Customers visit Keota
KEOTA—John Heisdorffer, Iowa Soybean Association director for District 9, had 19 Chinese visitors touring his farm on Sunday, Sept. 15.
The Chinese visitors came to the United States as part of a soybean trade mission. They arrived in the United States on Sept. 9. Sunday was their first day in Iowa.
Heisdorffer said it is important to the Chinese businessmen to see where their imports are coming from.
“They like to see the crops in the fields and get to find out the availability for next year,” Heisdorffer said.
Another concern is what the pricing for the crops will be, Heisdorffer said. This was one of the first questions he had from the Chinese visitors.
“What do you think the market price will be for this year?” asked U.S. Soybean Export Council (USSEC) county director Xiaoping Zhang, who also acted as translator for the visit. “Will it be the same or different than last year?”
“There will be a difference,” Heisdorffer said. “Last year we had 5 inches of rain in August and this year we’re very dry.”
Zhang asked Heisdorffer if the revenue for this year’s soybean crop would be as good as last year’s. Heisdorffer said the revenue would be lower because of the drought situation.
Zhang asked if there was an estimate on the price per bushel for the soybean crop for this year.
Lindsay Greiner, farm and food ambassador for the Iowa Soybean Association, estimated the average price per bushel to be around $7.50 an acre.
“You can take $100 off per acre from last year easily,” Greiner said.
Heisdorffer showed the group the corn and soybeans he had picked earlier that morning. His corn kernels were so dry that the corn was beginning to fall off from the ear and could be broken apart easily, which he demonstrated to the group. The soybean leaves were yellow and the pods were averaging to be a three-pod crop, Heisdorffer said.
Greiner and Heisdorffer didn’t just speak about their crops. Several of the Chinese visitors noticed Heisdorffer had hog barns out back. Zhang asked how many hogs Heisdorffer had on his farm.
“We have 450–600 here,” Heisdorffer said. “Lindsay probably has about 5,000 on his farm.”
Zhang explained in China there is a high demand for pork. He said the price keeps getting higher as the demand increases and more pork was being imported into China from the United States because China’s pork producers couldn’t keep up. He asked what the marketing size for the hogs were on Heisdorffer’s farm.
“It keeps going up,” Heisdorffer said. “They’re averaging out to be 285 – 300 pounds.”
Heisdorffer explained to Zhang that he doesn’t own the hogs. He gets them from a company in Illinois, which rents the hogs to him. He owns his own barns and pays for the feed, but the vaccinations are all done before they get to his farm.

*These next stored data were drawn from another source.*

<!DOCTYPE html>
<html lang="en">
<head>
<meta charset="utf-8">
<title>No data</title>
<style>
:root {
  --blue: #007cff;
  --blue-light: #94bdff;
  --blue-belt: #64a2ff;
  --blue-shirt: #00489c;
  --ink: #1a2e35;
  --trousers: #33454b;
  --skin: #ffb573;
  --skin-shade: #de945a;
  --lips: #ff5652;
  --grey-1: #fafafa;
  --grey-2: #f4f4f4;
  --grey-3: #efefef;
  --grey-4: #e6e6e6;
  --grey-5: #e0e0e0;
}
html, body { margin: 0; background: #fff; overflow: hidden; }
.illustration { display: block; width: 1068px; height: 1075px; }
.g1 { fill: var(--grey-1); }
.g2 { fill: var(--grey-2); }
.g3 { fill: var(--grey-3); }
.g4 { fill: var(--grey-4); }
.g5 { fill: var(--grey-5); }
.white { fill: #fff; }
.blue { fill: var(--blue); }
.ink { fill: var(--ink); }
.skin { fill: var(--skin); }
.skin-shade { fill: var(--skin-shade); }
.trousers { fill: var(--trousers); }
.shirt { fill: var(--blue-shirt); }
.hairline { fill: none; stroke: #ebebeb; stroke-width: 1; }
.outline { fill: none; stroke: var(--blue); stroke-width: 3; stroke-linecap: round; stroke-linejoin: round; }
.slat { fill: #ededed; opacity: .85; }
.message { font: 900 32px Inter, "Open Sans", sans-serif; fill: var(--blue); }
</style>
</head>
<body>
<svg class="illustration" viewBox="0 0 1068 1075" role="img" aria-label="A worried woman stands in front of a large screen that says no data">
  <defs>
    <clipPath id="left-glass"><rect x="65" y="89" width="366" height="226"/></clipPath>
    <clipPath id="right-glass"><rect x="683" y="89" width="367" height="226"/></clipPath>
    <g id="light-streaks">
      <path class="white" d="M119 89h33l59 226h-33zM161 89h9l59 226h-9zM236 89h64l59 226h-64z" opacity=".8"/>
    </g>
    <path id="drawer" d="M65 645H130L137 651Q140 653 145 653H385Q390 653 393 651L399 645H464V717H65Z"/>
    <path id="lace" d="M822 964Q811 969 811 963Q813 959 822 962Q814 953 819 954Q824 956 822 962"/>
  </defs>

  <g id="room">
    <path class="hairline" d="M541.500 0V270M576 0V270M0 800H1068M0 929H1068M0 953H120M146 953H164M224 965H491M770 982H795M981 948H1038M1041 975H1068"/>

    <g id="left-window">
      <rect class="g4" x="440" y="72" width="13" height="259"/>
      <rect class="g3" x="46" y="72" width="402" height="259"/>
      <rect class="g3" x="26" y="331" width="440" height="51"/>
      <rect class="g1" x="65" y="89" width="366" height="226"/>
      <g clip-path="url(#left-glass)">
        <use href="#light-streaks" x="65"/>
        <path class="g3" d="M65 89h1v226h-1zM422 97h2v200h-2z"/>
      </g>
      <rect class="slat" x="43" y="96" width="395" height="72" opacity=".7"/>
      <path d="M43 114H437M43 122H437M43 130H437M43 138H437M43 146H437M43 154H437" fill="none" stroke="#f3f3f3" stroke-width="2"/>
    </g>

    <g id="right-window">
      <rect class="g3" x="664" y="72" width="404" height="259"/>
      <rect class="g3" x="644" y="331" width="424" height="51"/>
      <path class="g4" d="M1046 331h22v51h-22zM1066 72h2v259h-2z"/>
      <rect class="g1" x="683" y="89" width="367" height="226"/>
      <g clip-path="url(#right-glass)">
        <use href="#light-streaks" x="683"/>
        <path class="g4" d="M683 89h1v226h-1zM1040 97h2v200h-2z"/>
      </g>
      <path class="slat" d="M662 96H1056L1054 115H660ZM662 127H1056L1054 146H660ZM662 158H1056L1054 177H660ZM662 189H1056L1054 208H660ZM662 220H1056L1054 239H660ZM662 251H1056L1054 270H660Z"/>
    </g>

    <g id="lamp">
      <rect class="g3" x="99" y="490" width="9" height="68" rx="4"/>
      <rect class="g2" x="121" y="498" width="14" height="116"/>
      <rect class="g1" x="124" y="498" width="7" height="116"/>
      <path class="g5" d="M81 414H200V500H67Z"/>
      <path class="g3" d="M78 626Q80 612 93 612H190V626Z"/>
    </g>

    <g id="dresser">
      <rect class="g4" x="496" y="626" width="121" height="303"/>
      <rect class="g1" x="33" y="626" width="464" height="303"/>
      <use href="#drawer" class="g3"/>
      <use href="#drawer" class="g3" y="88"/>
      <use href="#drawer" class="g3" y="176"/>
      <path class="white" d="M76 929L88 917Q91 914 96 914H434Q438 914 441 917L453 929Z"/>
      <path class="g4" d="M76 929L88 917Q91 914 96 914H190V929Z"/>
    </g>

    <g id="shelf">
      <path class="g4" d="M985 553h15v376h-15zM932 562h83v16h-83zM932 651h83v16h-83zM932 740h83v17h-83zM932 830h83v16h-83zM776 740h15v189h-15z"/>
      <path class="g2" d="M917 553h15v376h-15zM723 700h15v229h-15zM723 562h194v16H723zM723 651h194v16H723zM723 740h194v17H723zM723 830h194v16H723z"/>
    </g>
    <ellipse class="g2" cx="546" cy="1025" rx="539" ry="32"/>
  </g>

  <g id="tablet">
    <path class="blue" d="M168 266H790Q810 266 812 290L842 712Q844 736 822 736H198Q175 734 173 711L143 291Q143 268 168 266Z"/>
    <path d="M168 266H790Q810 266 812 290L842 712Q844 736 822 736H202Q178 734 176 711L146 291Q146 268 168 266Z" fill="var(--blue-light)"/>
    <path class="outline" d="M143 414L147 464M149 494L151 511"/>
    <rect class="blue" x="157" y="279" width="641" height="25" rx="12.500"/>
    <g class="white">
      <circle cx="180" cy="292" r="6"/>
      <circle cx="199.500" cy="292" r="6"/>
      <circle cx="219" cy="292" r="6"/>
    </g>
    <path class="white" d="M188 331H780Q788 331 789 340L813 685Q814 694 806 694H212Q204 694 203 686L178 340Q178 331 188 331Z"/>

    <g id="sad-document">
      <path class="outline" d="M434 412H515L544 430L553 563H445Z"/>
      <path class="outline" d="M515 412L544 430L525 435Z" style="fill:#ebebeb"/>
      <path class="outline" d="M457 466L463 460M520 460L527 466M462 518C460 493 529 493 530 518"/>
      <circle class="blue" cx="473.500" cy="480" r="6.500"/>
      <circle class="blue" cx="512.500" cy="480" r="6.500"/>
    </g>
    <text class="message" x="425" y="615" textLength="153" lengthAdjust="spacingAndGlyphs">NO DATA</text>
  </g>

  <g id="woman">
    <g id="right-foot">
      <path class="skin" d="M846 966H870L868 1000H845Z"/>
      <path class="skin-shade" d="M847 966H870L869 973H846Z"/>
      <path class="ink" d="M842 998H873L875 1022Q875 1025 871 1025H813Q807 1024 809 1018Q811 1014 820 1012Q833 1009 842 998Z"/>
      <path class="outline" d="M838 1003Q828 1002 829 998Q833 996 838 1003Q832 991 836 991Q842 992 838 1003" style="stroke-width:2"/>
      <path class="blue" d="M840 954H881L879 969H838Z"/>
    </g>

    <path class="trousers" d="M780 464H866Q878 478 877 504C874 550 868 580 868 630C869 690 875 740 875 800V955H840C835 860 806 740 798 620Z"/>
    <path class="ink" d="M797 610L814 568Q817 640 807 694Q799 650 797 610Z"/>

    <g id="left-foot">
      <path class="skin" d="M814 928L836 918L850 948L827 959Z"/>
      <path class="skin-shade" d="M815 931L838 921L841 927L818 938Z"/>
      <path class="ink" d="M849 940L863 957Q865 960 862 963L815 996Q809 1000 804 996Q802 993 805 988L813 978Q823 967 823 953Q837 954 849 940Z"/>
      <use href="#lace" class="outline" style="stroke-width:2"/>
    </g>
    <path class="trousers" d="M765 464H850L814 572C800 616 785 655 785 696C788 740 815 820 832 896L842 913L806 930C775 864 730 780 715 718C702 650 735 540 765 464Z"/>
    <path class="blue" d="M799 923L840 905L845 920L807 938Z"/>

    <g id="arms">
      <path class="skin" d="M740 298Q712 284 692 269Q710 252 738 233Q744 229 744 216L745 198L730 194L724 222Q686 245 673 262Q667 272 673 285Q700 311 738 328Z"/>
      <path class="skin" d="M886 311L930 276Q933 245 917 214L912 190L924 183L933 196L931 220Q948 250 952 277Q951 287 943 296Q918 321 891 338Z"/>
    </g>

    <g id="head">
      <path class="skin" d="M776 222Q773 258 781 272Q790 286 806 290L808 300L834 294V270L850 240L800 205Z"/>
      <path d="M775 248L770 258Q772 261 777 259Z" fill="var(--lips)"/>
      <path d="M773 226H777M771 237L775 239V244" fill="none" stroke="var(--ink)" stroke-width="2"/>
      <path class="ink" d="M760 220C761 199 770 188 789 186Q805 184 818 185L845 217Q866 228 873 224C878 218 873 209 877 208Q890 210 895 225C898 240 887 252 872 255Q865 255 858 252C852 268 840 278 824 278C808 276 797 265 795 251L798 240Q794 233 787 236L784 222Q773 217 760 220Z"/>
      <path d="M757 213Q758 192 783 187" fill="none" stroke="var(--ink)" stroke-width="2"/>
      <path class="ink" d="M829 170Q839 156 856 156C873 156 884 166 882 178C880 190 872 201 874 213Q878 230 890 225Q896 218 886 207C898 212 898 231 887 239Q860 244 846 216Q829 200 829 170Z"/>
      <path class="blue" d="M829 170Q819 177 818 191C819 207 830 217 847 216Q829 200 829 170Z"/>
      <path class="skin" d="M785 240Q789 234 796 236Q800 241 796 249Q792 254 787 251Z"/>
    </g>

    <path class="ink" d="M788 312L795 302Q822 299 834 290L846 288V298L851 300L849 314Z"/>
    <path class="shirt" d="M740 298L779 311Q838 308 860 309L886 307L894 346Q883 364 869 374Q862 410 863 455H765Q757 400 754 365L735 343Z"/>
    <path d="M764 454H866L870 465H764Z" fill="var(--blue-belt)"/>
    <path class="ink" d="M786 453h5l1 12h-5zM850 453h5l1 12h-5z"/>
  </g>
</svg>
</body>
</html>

“In China it’s common for the hog farmer to take care of everything, including the vaccination,” Zhang said. “Some have a farm that the pigs come right from the sow.”
He asked if Heisdorffer knew of any hog farmers that receive the piglets right from the sows. He also said this wasn’t as common in Iowa as it used to be.
After looking at the soybean field and hog barns, the Chinese visitors went to lunch in Washington. Then they headed back to Davenport, where they will be speaking at Soy Trade Exchange and Grains Export Shipping Conference from Monday, Sept. 16 through Tuesday, Sept. 17. They will leave for China on Sept. 19.
This was the third time Heisdorffer had hosted Chinese visitors on his farm.